Top of RECORD EXCERPTS

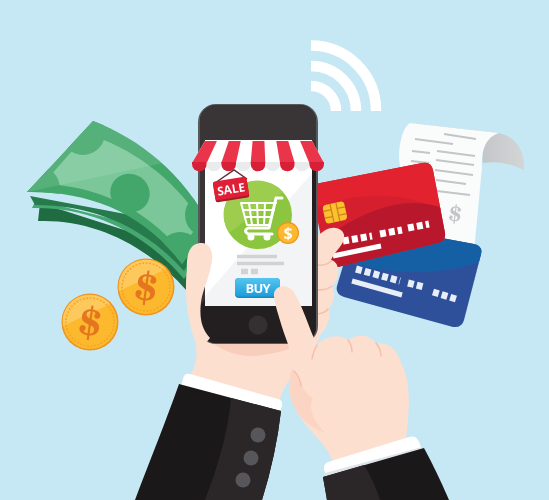
<!DOCTYPE html>
<html lang="en">
<head>
<meta charset="utf-8">
<title>Mobile shopping</title>
<style>
:root{--sky:#c6e8f4;--skin:#fddfd0;--skin-shade:#f9cdbb;--black:#231f20;--suit:#1b1819;--red:#e01f36;--white:#fff;--green:#8cc63f;--note:#43a76b;--note-light:#7cc79a;--note-dark:#277a4c;--gold:#fdb92e;--gold-dark:#ee9420;--blue:#2e509a;--grey:#d0d2d4}
html,body{margin:0;overflow:hidden;background:var(--sky)}
svg{display:block;width:549px;height:500px}
.skin{fill:var(--skin)}.skin-shade{fill:var(--skin-shade)}
.crease{fill:none;stroke:#f4bfac;stroke-width:1.5;stroke-linecap:round}
.label{font-family:"Open Sans",sans-serif;font-weight:700;fill:var(--white);text-anchor:middle}
.dollar{font-family:"TeX Gyre Schola","Noto Serif",serif;font-weight:700;text-anchor:middle}
</style>
</head>
<body>
<svg viewBox="0 0 549 500" role="img" aria-label="Hands buying on a phone with a shop awning, surrounded by cash, coins, cards and a receipt">
<defs>
<linearGradient id="buy-fill" x1="0" y1="0" x2="0" y2="1"><stop offset="0" stop-color="#56c5f0"/><stop offset="1" stop-color="#1b9ddb"/></linearGradient>
<linearGradient id="curl-fill" x1="0" y1="0" x2="1" y2="0"><stop offset="0" stop-color="#a9abae"/><stop offset="1" stop-color="#d3d5d7"/></linearGradient>
<clipPath id="note-clip"><path d="M93 121C140 139 184 174 210 226L182 264C143 212 88 191 27 192Z"/></clipPath>
<clipPath id="red-card-clip"><path id="red-card-shape" d="M310 185L422 163Q431 161 433 170L445 233Q446 241 438 243L338 267Q329 269 326 260Z"/></clipPath>
<clipPath id="blue-card-clip"><path id="blue-card-shape" d="M356 222L474 244Q483 246 481 254L464 320Q462 328 453 327L344 297Q335 294 337 286Z"/></clipPath>
<clipPath id="phone-clip"><rect x="200" y="105" width="116" height="238" rx="16"/></clipPath>
<path id="stripe" d="M0 0H14.7V22A7.3 7.3 0 0 1 0 22Z"/>
<g id="coin">
<circle r="28.5" fill="var(--gold-dark)"/><circle r="27" fill="var(--gold)"/>
<path d="M-27 4A27 27 0 0 1 20 -18Z" fill="#fec95c"/>
<circle r="24" fill="none" stroke="#f6a423" stroke-width="1.5" stroke-dasharray="2 1.5"/>
<text class="dollar" y="13" font-size="37" font-weight="400" fill="#e4761f" transform="rotate(8)">$</text>
</g>
</defs>

<rect id="background" width="549" height="500" fill="var(--sky)"/>

<g id="signal" fill="none" stroke="var(--white)" stroke-width="10.5">
<path d="M311 45.5A65 65 0 0 1 376 111"/><path d="M311 66A45 45 0 0 1 356 111"/><path d="M311 86A25 25 0 0 1 336 111"/>
</g>

<g id="banknotes">
<path d="M40 203L38 221C93 219 146 244 187 291L212 258Z" fill="#1f6b42"/>
<path d="M36 200L32 208C92 207 144 232 184 279L210 243Z" fill="#46a870"/>
<path d="M30 196L35 205C92 205 144 226 184 271L210 230Z" fill="var(--note-dark)"/>
<g clip-path="url(#note-clip)">
<rect x="20" y="115" width="195" height="155" fill="var(--note)"/>
<path d="M87 134C130 147 173 177 201 221L180 250C141 205 95 186 43 184Z" fill="var(--note-light)"/>
<circle cx="83" cy="133" r="22" fill="var(--note)"/><circle cx="36" cy="189" r="24" fill="var(--note)"/>
<circle cx="180" cy="253" r="21" fill="var(--note)"/><circle cx="207" cy="215" r="22" fill="var(--note)"/>
<ellipse cx="130" cy="193" rx="20" ry="19" fill="var(--note)" transform="rotate(34 130 193)"/>
<path d="M27 192L93 121C118 131 142 144 163 163Z" fill="#fff" opacity=".1"/>
</g>
</g>

<g id="coins"><use href="#coin" x="146" y="287"/><use href="#coin" x="90" y="322"/></g>

<g id="receipt">
<path d="M410 123L498 133C516 136 525 151 524 170Q504 160 483 163C481 148 486 138 496 134Z" fill="url(#curl-fill)"/>
<path d="M410 123L499 133C486 137 481 150 482 167L474 252L400 240V165C397 151 402 127 410 123Z" fill="#fafbfb"/>
<g stroke="#c3c5c7" stroke-width="2.2">
<path d="M444 134L476 139M415 139L453 144M437 151L475 156M412 151L430 153M436 160L474 165M411 161L429 163M435 170L473 175M436 180L466 184M437 191L470 195"/>
</g>
<text class="dollar" x="455" y="221" font-size="21" fill="#c3c5c7" transform="rotate(7 455 214)">$</text>
</g>

<g id="blue-card">
<use href="#blue-card-shape" fill="var(--blue)"/>
<g clip-path="url(#blue-card-clip)">
<path d="M340 220L490 244L480 262C440 276 382 275 343 260Z" fill="#1560a5"/>
<path d="M463 327L482 250L484 330Z" fill="#284683"/>
<path d="M356 269L400 281M408 283L424 287M433 292L456 299" stroke="#e8eef7" stroke-width="7" stroke-dasharray="6 3"/>
<path d="M352 281L402 295" stroke="#e8eef7" stroke-width="5"/>
</g>
</g>

<g id="red-card">
<use href="#red-card-shape" fill="#d51f2f"/>
<g clip-path="url(#red-card-clip)">
<path d="M300 180L433 158L442 210C400 190 345 190 300 216Z" fill="#e2222f"/>
<path d="M322 240C370 205 410 196 442 208L450 245L330 272Z" fill="#b9182c"/>
<g transform="rotate(-12 335 213)">
<rect x="324" y="203" width="22" height="19" rx="4" fill="#fdc02f"/>
<path d="M324 209H332V216H324M346 209H338V216H346M332 203V222M338 203V222" fill="none" stroke="#c98516" stroke-width="1.3"/>
</g>
<path d="M343 241L372 236M380 234L402 230M408 228L429 224" stroke="#fff" stroke-width="7" stroke-dasharray="6 3"/>
<path d="M333 256L381 246" stroke="#fff" stroke-width="5"/>
</g>
</g>

<g id="holding-hand-back">
<path class="skin" d="M200 243C190 246 187 257 187 270C184 298 188 318 194 337C200 357 194 370 187 382L278 407C281 389 291 376 306 358L320 338L310 240Z"/>
<path class="skin-shade" d="M205 336C220 352 243 360 268 354C282 352 292 349 300 342V336Z"/>
<path class="skin" d="M308 243L324 231C334 224 346 229 344 239C342 247 334 252 331 260C341 262 340 280 332 286C336 293 333 305 328 309C333 315 326 330 318 337L308 340Z"/>
<path class="crease" d="M318 265Q326 266 331 261M318 290Q327 290 332 286M318 314Q325 313 328 309"/>
</g>

<g id="phone">
<rect x="198" y="104" width="120" height="240" rx="18" fill="#58595b"/>
<rect x="200" y="105" width="116" height="238" rx="16" fill="var(--black)"/>
<path d="M200 105H316V145L200 306Z" fill="#393536" clip-path="url(#phone-clip)"/>
<path d="M200 306H316V344H200Z" fill="var(--black)" clip-path="url(#phone-clip)"/>
<circle cx="258" cy="325" r="9.5" fill="#343031"/>
<rect x="205" y="140" width="107" height="166" fill="#f3f4f5"/>
<path d="M205 140H312V173L205 296Z" fill="#fff"/>
</g>

<g id="product">
<circle cx="258" cy="215" r="34" fill="var(--green)"/>
<path d="M229 233A34 34 0 0 1 283 192Z" fill="#9ccd4e"/>
<g fill="none" stroke="#fff" stroke-linecap="round" stroke-linejoin="round">
<path d="M282 198H276L269 228H248Q243 231 248 234H272" stroke-width="3"/>
<path d="M276 203H241L247 225H270M243 210H274M245 217H272M249 203L252 225M257 203L258 225M265 203L264 225" stroke-width="2"/>
</g>
<circle cx="251" cy="237" r="3.5" fill="#fff"/><circle cx="267" cy="237" r="3.5" fill="#fff"/>
<circle cx="288" cy="233" r="11" fill="var(--gold-dark)"/><circle cx="288" cy="233" r="9.8" fill="var(--gold)"/>
<text class="label" x="288" y="239" font-size="16">$</text>
<path d="M237 256.500H277M237 263.500H284" stroke="var(--grey)" stroke-width="3.500"/>
<path d="M241 271.500H248M251 271.500H258" stroke="var(--grey)" stroke-width="5.500"/>
</g>

<g id="buy-button">
<rect x="235" y="278" width="45" height="20" rx="4" fill="#168ac4"/>
<rect x="235" y="278" width="45" height="18.500" rx="4" fill="url(#buy-fill)"/>
<text class="label" x="258" y="292.500" font-size="13" textLength="25">BUY</text>
</g>

<g id="sale-sign">
<path d="M215 183L234 170L247 179" fill="none" stroke="#5d3236" stroke-width="1.5"/>
<g transform="rotate(-9 231 189)">
<rect x="214" y="180" width="34" height="20" rx="2" fill="#a81b2d"/><rect x="214" y="179" width="34" height="19" rx="2" fill="var(--red)"/>
<text class="label" x="231" y="193.500" font-size="12" textLength="28" lengthAdjust="spacingAndGlyphs">SALE</text>
</g>
</g>

<g id="awning">
<path d="M205 141H312L324 163H192Z" fill="#fff"/>
<g fill="#e9344a">
<path d="M205 141H216.900L206.700 163H192Z"/><path d="M228.800 141H240.700L236 163H221.300Z"/><path d="M252.600 141H264.400L265.300 163H250.700Z"/><path d="M276.300 141H288.200L294.700 163H280Z"/><path d="M300.100 141H312L324 163H309.300Z"/>
</g>
<g transform="translate(192 141)">
<g clip-path="inset(0)"><g id="scallops">
<path d="M0 21H14.700V23A7.300 7.300 0 0 1 0 23Z" fill="#d81f38"/><path d="M14.700 21H29.300V23A7.300 7.300 0 0 1 14.700 23Z" fill="#e9ebec"/>
</g></g>
<use href="#scallops" x="29.300"/><use href="#scallops" x="58.700"/><use href="#scallops" x="88"/>
<path d="M117.300 21H132V23A7.300 7.300 0 0 1 117.300 23Z" fill="#d81f38"/>
</g>
</g>

<g id="holding-thumb">
<path class="skin" d="M187 270C186 254 190 244 200 243C209 242 213 250 212 260C210 277 203 288 201 302C199 318 202 330 210 338L200 350C188 330 185 300 187 270Z"/>
</g>

<g id="left-sleeve">
<path d="M190 374Q184 373 183 379L178 398L276 424L282 406Q283 400 278 399Z" fill="#fff"/>
<path d="M182 386L279 411L275 424L178 398Z" fill="#dfe4e9"/>
<path d="M179 384L281 411Q276 455 262 500H135C150 460 166 421 179 384Z" fill="var(--suit)"/>
<path d="M231 398L281 411Q276 455 262 500H205C218 466 228 433 231 398Z" fill="#2b2728"/>
<g fill="#57565a"><circle cx="258" cy="435" r="7.500"/><circle cx="251" cy="458" r="7.500"/><circle cx="243" cy="480" r="7.500"/></g>
</g>

<g id="tapping-hand">
<path class="skin" d="M274 296C273 285 287 283 293 291C303 306 308 326 317 345C326 335 340 334 348 340C358 333 370 335 376 343C389 342 398 350 401 363C411 381 410 407 406 439L333 462C327 444 308 431 297 412C288 396 287 383 292 369C295 358 287 343 282 327C279 316 275 306 274 296Z"/>
<path class="skin-shade" d="M292 369C300 379 302 392 313 398C307 408 315 422 325 433C312 428 302 420 297 412C288 396 287 383 292 369Z" opacity=".55"/>
<path class="crease" d="M317 345Q313 352 312 359M348 340Q352 345 352 352M376 343Q381 349 381 356M294 371Q300 377 301 386"/>
</g>

<g id="right-sleeve">
<path d="M328 462L409 437Q416 435 419 442L426 460L330 486L324 470Q323 464 328 462Z" fill="#fff"/>
<path d="M325 473L422 447L426 460L330 486Z" fill="#dfe4e9"/>
<path d="M323 477L424 448Q437 472 449 500H327Z" fill="var(--suit)"/>
<path d="M323 477L364 465Q374 481 380 500H327Z" fill="#2b2728"/>
</g>
</svg>
</body>
</html>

Bottom of RECORD EXCERPTS

* _WHAT IS REQUIRED_
Pick out, from the lines above, every one that contains the string "html".

* _SOLUTION TO THE EXERCISE_
<!DOCTYPE html>
<html lang="en">
html,body{margin:0;overflow:hidden;background:var(--sky)}
</html>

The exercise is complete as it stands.